**The task:**
Search the records for the string "fract" and copy every line in which it appears.
══ Provided entries ══
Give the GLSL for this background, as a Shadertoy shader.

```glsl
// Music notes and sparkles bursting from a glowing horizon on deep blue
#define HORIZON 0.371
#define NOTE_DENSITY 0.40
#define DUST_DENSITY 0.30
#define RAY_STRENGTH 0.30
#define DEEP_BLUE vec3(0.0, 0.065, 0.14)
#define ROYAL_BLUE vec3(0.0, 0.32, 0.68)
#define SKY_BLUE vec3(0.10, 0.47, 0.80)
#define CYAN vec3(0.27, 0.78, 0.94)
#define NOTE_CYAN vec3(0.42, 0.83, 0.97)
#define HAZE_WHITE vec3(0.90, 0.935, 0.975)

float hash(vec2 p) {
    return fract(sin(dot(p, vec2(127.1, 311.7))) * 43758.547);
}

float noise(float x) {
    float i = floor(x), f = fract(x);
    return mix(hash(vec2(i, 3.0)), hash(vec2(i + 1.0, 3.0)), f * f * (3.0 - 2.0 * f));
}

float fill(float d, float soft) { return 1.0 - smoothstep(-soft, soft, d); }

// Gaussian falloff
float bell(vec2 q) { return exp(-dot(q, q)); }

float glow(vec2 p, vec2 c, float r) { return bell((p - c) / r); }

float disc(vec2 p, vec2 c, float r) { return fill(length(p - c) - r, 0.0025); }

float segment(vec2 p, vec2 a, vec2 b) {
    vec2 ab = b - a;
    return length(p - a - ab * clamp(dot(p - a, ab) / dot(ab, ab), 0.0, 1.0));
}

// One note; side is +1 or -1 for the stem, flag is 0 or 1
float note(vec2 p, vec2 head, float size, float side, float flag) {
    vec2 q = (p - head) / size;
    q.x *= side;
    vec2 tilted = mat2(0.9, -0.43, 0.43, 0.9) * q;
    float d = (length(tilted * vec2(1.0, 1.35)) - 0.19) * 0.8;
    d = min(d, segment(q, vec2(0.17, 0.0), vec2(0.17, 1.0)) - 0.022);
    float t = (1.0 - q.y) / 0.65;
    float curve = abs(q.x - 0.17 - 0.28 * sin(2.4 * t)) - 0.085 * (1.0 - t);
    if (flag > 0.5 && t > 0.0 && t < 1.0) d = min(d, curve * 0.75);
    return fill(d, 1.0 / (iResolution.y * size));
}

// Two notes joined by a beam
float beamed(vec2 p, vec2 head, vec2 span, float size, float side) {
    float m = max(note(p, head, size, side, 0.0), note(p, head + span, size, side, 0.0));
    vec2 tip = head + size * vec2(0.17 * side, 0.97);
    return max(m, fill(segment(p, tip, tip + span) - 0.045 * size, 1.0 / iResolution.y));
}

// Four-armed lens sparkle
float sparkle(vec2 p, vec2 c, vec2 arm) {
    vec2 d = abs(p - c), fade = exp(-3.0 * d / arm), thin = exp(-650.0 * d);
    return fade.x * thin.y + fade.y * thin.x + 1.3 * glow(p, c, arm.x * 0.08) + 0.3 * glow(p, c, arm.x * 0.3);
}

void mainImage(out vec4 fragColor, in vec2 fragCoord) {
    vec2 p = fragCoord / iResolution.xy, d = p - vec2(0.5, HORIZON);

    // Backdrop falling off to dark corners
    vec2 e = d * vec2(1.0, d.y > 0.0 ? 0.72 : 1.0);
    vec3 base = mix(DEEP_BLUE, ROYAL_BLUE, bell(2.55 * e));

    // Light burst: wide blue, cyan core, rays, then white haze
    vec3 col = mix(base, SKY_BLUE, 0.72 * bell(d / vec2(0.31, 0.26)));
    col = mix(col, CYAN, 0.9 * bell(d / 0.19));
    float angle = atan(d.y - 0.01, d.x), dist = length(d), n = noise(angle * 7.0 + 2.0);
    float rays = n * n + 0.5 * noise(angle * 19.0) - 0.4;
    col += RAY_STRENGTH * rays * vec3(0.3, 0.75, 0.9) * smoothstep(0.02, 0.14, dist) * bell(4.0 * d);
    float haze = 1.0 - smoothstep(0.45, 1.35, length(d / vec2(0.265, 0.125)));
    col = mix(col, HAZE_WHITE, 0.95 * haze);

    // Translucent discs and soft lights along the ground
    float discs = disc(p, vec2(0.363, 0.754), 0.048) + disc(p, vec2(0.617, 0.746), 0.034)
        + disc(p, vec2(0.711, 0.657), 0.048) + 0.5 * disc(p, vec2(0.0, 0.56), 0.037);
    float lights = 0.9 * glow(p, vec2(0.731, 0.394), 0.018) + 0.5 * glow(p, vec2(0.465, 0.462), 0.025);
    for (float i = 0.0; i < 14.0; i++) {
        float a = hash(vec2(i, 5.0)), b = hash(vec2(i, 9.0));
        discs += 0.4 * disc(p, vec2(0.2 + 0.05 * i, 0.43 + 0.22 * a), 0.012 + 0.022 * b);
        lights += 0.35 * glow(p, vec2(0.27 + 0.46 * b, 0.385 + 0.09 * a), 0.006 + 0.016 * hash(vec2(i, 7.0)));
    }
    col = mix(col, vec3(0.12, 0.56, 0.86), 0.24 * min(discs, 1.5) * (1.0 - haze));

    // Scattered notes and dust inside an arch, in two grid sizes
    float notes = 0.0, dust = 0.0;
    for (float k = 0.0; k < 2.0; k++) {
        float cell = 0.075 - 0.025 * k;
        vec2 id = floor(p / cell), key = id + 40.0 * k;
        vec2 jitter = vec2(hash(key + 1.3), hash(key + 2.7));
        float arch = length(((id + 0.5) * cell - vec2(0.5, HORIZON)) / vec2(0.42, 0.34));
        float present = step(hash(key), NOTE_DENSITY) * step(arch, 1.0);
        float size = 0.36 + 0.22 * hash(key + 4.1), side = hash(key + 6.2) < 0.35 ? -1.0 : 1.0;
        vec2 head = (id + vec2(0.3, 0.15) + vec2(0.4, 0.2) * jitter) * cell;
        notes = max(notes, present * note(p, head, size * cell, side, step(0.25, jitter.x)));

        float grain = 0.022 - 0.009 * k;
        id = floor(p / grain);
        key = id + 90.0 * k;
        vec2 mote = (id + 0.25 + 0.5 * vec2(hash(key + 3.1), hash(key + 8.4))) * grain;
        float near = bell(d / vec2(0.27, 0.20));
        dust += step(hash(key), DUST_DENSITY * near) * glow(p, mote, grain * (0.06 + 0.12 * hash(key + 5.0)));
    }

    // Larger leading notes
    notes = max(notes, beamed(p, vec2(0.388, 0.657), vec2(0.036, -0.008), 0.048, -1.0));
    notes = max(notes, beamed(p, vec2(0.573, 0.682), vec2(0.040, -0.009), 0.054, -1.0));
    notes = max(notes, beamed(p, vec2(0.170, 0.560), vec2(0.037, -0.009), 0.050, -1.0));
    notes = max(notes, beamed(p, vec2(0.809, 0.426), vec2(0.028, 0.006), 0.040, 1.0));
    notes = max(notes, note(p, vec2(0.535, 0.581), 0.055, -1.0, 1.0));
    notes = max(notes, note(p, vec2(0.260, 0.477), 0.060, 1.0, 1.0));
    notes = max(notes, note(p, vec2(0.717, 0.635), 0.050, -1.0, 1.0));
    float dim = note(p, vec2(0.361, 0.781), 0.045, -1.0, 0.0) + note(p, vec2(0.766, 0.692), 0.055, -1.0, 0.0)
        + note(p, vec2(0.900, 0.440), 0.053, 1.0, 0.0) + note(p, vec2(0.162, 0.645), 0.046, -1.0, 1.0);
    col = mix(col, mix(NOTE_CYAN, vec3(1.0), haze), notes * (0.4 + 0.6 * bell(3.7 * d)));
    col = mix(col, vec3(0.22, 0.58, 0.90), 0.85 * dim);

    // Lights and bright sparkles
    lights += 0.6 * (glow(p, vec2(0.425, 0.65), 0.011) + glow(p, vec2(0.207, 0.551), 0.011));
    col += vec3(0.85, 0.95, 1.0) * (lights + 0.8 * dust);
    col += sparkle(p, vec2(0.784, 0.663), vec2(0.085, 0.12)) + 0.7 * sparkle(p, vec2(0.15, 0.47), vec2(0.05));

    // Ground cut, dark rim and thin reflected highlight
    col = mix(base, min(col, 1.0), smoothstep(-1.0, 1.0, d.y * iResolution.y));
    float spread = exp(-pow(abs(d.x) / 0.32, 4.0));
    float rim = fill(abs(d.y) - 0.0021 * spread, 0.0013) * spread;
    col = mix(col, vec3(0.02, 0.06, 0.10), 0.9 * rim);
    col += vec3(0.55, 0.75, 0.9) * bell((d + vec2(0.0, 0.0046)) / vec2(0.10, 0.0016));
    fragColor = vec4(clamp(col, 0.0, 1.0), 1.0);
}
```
═══
**Output of the exercise:**
    return fract(sin(dot(p, vec2(127.1, 311.7))) * 43758.547);
    float i = floor(x), f = fract(x);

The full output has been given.